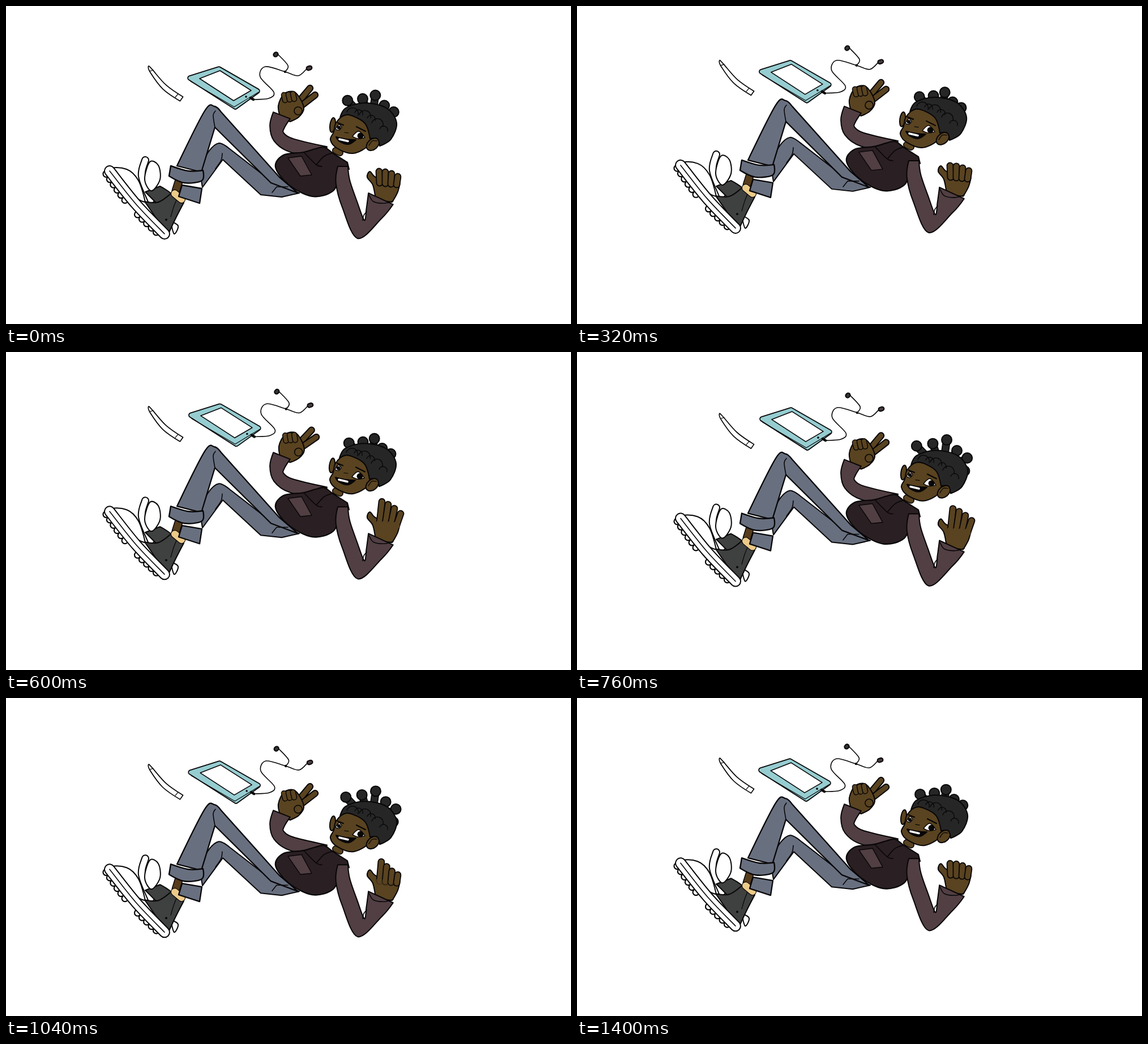
Write an HTML page that moves like this. It is 998 px wide and 561 px high and loops after 1.44 s.

```html
<!DOCTYPE html>
<html lang="en">
<head>
<meta charset="utf-8">
<title>Floating with a tablet</title>
<style>
html, body { margin: 0; width: 100%; height: 100%; overflow: hidden; background: #fff; }
svg { display: block; width: 100%; height: 100%; }
</style>
</head>
<body>
<svg id="stage" viewBox="0 0 998 561" fill="none" stroke-linecap="round" stroke-linejoin="round"></svg>
<script>
const INK = '#080607', SKIN = '#594320', HAIR = '#262627', JEANS = '#687080', TEAL = '#96cdd1';
const SLEEVE = '#513f43', SHIRT = '#2a1f22', SHOE = '#3f4040', SOCK = '#ecca88', WHITE = '#fff';
const LOOP = 1440, STEP = 40, EDGE = 2;
const stage = document.getElementById('stage');

function el(parent, name, attrs = {}) {
  const node = document.createElementNS('http://www.w3.org/2000/svg', name);
  for (const k in attrs) node.setAttribute(k, attrs[k]);
  return parent.appendChild(node);
}
const group = parent => el(parent, 'g');
const move = (node, x, y) => node.setAttribute('transform', `translate(${x.toFixed(2)} ${y.toFixed(2)})`);

// Points are "x,y" or "x,y,radius"; a trailing * makes a corner.
const parse = text => text.split(' ').map(w => {
  const [x, y, r] = w.split(',').map(parseFloat);
  return { x, y, r, sharp: w.endsWith('*') };
});

function smooth(p, closed) {
  const n = p.length;
  const at = i => closed ? p[(i + n) % n] : p[Math.max(0, Math.min(n - 1, i))];
  const slope = i => at(i).sharp ? [0, 0] : [(at(i + 1).x - at(i - 1).x) / 6, (at(i + 1).y - at(i - 1).y) / 6];
  let d = `M${p[0].x} ${p[0].y}`;
  for (let i = 0; i < (closed ? n : n - 1); i++) {
    const a = at(i), b = at(i + 1), s = slope(i), e = slope(i + 1);
    d += `C${a.x + s[0]} ${a.y + s[1]} ${b.x - e[0]} ${b.y - e[1]} ${b.x} ${b.y}`;
  }
  return d + (closed ? 'Z' : '');
}

const outline = (g, p, fill, width) =>
  el(g, 'path', { d: smooth(p, true), fill, stroke: INK, 'stroke-width': width });
const shape = (g, text, fill, width = EDGE) => outline(g, parse(text), fill, width);
const line = (g, text, width = 1.6, stroke = INK) =>
  el(g, 'path', { d: smooth(parse(text)), stroke, 'stroke-width': width });
const oval = (g, cx, cy, rx, ry, turn, fill, width = EDGE) => el(g, 'ellipse', {
  cx, cy, rx, ry, fill, stroke: INK, 'stroke-width': width, transform: `rotate(${turn} ${cx} ${cy})`
});
const dot = (g, x, y, r, fill, width = 0) => oval(g, x, y, r, r, 0, fill, width);

// A tube of radius r with an ink edge; returns a setter for its path.
function tube(g, d, r, fill, edge = EDGE) {
  const layers = [[INK, r * 2 + edge * 2], [fill, r * 2]].map(([stroke, width]) =>
    el(g, 'path', { d, stroke, fill: d.endsWith('Z') ? fill : 'none', 'stroke-width': width }));
  return path => layers.forEach(p => p.setAttribute('d', path));
}
const seg = (x1, y1, x2, y2) => `M${x1} ${y1}L${x2} ${y2}`;

// A tapering limb: offsets a centre line by the radius at each point.
function limb(g, text, fill, width = EDGE) {
  const p = parse(text), last = p.length - 1;
  const side = sign => p.map((c, i) => {
    const a = p[Math.max(0, i - 1)], b = p[Math.min(last, i + 1)];
    const len = Math.hypot(b.x - a.x, b.y - a.y), k = sign * c.r / len;
    return { x: c.x + (a.y - b.y) * k, y: c.y + (b.x - a.x) * k, sharp: i === 0 || i === last };
  });
  return outline(g, [...side(1), ...side(-1).reverse()], fill, width);
}

function key(t, keys) {
  let value = keys[0][1];
  for (let i = 1; i < keys.length; i++) {
    const [t0, a] = keys[i - 1], [t1, b] = keys[i];
    const k = Math.max(0, Math.min(1, (t - t0) / (t1 - t0)));
    value += (b - a) * (1 - Math.cos(Math.PI * k)) / 2;
  }
  return value;
}

function drawTablet(g) {
  tube(g, smooth(parse('325,127* 376,111* 444,150* 405,178*'), true), 3, TEAL, 1.8);
  line(g, '326,133* 403,178* 446,152', 1.1);
  shape(g, '342,128* 378,114* 433,149* 402,167*', WHITE, 1.6);
  dot(g, 424, 160, 1.8, INK);
  line(g, '432,162 437,165', 4.5);
  line(g, '437,165 464,163 473,152 449,125 458,107 493,116 516,123 531,111');
  line(g, '493,116 498,105 479,84');
  dot(g, 493, 116, 2.2, INK);
  tube(g, seg(476, 86, 477, 85), 2.6, '#333');
  tube(g, seg(534, 110, 537, 109), 2.4, '#463a40');
}

function drawPen(g) {
  limb(g, '252,106,0.5 257,115,3 280,143,4.5 310,164,4.5', WHITE, 1.7);
  line(g, '254,115 260,113', 1.2);
  line(g, '299,161 304,155', 1.2);
}

function drawFarShoe(g) {
  shape(g, '291,380* 304,388 297,402', WHITE);
  tube(g, smooth(parse('246,272 240,300 256,342')), 5, WHITE);
  shape(g, '246,328* 272,318* 294,335 268,350*', SHOE);
  shape(g, '254,275 269,281 272,306 257,326 245,306', WHITE);
}

function drawNearShoe(g) {
  const toe = { x: 183, y: 291 }, length = 147, dir = { x: 0.66, y: 0.75 };
  for (let i = 0; i <= 12; i++) {
    const t = i / 13, out = 8 + 6 * Math.sin(Math.PI * t);
    if (t > 0.42 && t < 0.6) continue;
    dot(g, toe.x + dir.x * length * t - dir.y * out, toe.y + dir.y * length * t + dir.x * out, 5.5, WHITE, 2.2);
  }
  shape(g, '186,290 213,288 234,308 246,346* 225,335', WHITE);
  shape(g, '245,345* 269,346 291,331* 314,347* 299,376 286,404*', SHOE);
  const sole = '183,291 230,350 280,402';
  tube(g, smooth(parse(sole)), 8, WHITE);
  line(g, sole);
  line(g, '302,340 296,355 291,372', 1.2);
  dot(g, 283, 377, 2, INK);
}

function drawLegs(g) {
  tube(g, seg(305, 310, 300, 326), 6, '#553c1c', 1.5);
  tube(g, seg(298, 331, 310, 341), 6, SOCK, 1.2);
  shape(g, '342,290* 357,258 376,242 395,252* 470,310* 518,330* 487,337* 450,333* 383,271* 347,320*', JEANS);
  line(g, '382,260 380,272 370,287');
  shape(g, '302,282* 351,185 368,177 380,187* 483,302* 516,330* 468,312* 369,214* 345,293*', JEANS, 2.3);
  line(g, '370,185 366,193 369,214');
  line(g, '470,329 478,319* 498,319');
  shape(g, '311,316* 346,322* 342,348* 305,336*', JEANS, 2.3);
  shape(g, '291,282* 322,291 348,290* 346,308 315,312 288,300*', JEANS, 2.4);
}

function drawPeace(g) {
  tube(g, seg(516, 170, 537, 145), 4.2, SKIN);
  tube(g, seg(524, 174, 546, 157), 4.2, SKIN);
  shape(g, '485,198* 481,176 491,155 508,151 520,164 526,182 517,196 502,204*', SKIN);
  for (let i = 0; i < 3; i++) {
    const x = 491 + 8 * i, y = 157 - i;
    tube(g, seg(x, y, x + 2, y + 9), 3.8, SKIN, 1.5);
  }
  dot(g, 516, 185, 7, SKIN, 1.6);
}

function drawTorso(g) {
  shape(g, '476,284 490,263 525,258 546,252 562,249 578,260 603,276* 606,288* 592,294 578,326 541,336 499,315', SHIRT, 2.2);
  shape(g, '498,268* 522,265* 540,298* 520,300*', SLEEVE, 1.4);
  line(g, '527,259 548,280 558,283');
  line(g, '577,259 562,265 549,279');
  tube(g, seg(582, 255, 590, 259), 4.5, SKIN, 1.5);
}

function drawRightArm(g) {
  limb(g, '595,283,9 595,310,12.5 607,350,14 627,394,17 650,366,16 662,340,24', SLEEVE);
  line(g, '630,378 632,369 637,363');
  line(g, '641,333 649,345 668,348 684,344');
}

function drawEye(g, lid, x, y, r) {
  shape(g, lid, WHITE, 1.4);
  dot(g, x, y, r, INK);
}

function drawFace(g) {
  oval(g, 577, 210, 4.8, 13, 8, SKIN);
  shape(g, '583,206 600,192 628,200 643,222 641,245 613,260 585,251 573,236 579,222', SKIN);
  oval(g, 648, 244, 13, 9, -42, SKIN);
  line(g, '641,246 647,238 655,238', 1.3);
  drawEye(g, '582,217* 588,209 593,214* 588,219', 588, 214.5, 3.3);
  drawEye(g, '612,230* 623,221 634,232* 622,234', 626, 229, 5.4);
  line(g, '586,206 596,210', 2.2);
  line(g, '619,213 635,221', 2.2);
  line(g, '598,223 605,224', 1.2);
  shape(g, '583,231* 602,235 618,236* 605,244 589,239', INK);
  line(g, '589,235 604,238.5', 3.6, WHITE);
}

function drawHair(g) {
  shape(g, '590,197* 600,180 633,171 672,180 690,206 680,235 660,247* 656,234 643,234* 634,207 606,192', HAIR);
  for (let i = 0; i < 6; i++) {
    const x = 612 + 11 * i, y = 187 + 1.2 * i * i, r = 10 - 3 * (i % 2);
    el(g, 'path', { d: `M${x - r} ${y}a${r} ${r} 0 0 1 ${2 * r} ${r * 0.6}`, stroke: INK, 'stroke-width': 1.3 });
  }
}

// Tufts fan out from the crown and stretch or squash along their own direction.
function makeTufts(g) {
  const cx = 645, cy = 210;
  return Array.from({ length: 6 }, (_, i) => {
    const a = (26 * i - 134) * Math.PI / 180, reach = 60 - 3.5 * i - 8 * (i % 2);
    const set = tube(g, '', 5.5, HAIR, 1.5), knob = dot(g, 0, 0, 9, HAIR, EDGE);
    return squash => {
      const r = reach - squash, x = cx + r * Math.cos(a), y = cy + r * Math.sin(a);
      set(seg(cx + 30 * Math.cos(a), cy + 30 * Math.sin(a), x, y));
      move(knob, x, y);
    };
  });
}

// Each finger opens from a folded knuckle; they close one after another from the little finger.
function makeHand(g) {
  shape(g, '653,342* 648,316 638,302 643,292 655,303 692,306 693,325 682,346*', SKIN);
  const fingers = [0, 1, 2, 3].map(i => {
    const x = 660 + 10 * i, y = 312 + i;
    const set = tube(g, '', 4.6, SKIN, 1.8), patch = dot(g, x - i / 2, y + 1, 7, SKIN);
    return t => {
      const open = key(t, [[370, 0], [530 + 15 * i, 1], [960 - 50 * i, 1], [1220 - 60 * i, 0]]);
      set(seg(x, y, 659 + 11 * i + 5 * open, 292 + i * i - (18 - 4 * i) * open));
      patch.setAttribute('opacity', open);
    };
  });
  return t => fingers.forEach(set => set(t));
}

const tablet = group(stage), pen = group(stage), body = group(stage);
drawTablet(tablet);
drawPen(pen);
drawFarShoe(body);
drawNearShoe(body);
drawLegs(body);
const peace = group(body);
drawPeace(peace);
limb(body, '487,193,16 479,213,13 482,231,11 505,246,12 565,258,10', SLEEVE);
drawTorso(body);
const setHand = makeHand(body);
drawRightArm(body);
const head = group(body);
const tufts = makeTufts(head);
drawFace(head);
drawHair(head);

const drift = t => key(t, [[0, 0], [480, -13.5], [960, 12], [LOOP, 0]]);
const hover = t => key(t, [[0, 0], [520, -16.5], [1110, 4.8], [LOOP, 0]]);
const squash = t => key(t, [[0, 0], [320, 5], [600, 5], [760, -5], [1240, -4], [1400, 4]]);

function draw(ms) {
  const t = ms < 2 * STEP ? 0 : Math.floor(ms / STEP) * STEP;
  const turn = 2 * Math.PI * t / LOOP, y = drift(t);
  move(body, 0, y);
  move(pen, 0, y);
  move(tablet, 1 - Math.cos(turn), hover(t));
  move(head, -2 * Math.max(0, Math.sin(turn)), 0);
  peace.setAttribute('transform', `rotate(${key(t, [[320, 0], [600, 3], [760, 0]])} 492 198)`);
  tufts.forEach(set => set(squash(t)));
  setHand(t);
}

const start = performance.now();
function tick() {
  draw((performance.now() - start) % LOOP);
  requestAnimationFrame(tick);
}
tick();
</script>
</body>
</html>
```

■ WHAT IS REQUIRED ■
Select every line of the material above holding the word "head" and copy it.

■ WORKED SOLUTION ■
<head>
</head>
const head = group(body);
const tufts = makeTufts(head);
drawFace(head);
drawHair(head);
  move(head, -2 * Math.max(0, Math.sin(turn)), 0);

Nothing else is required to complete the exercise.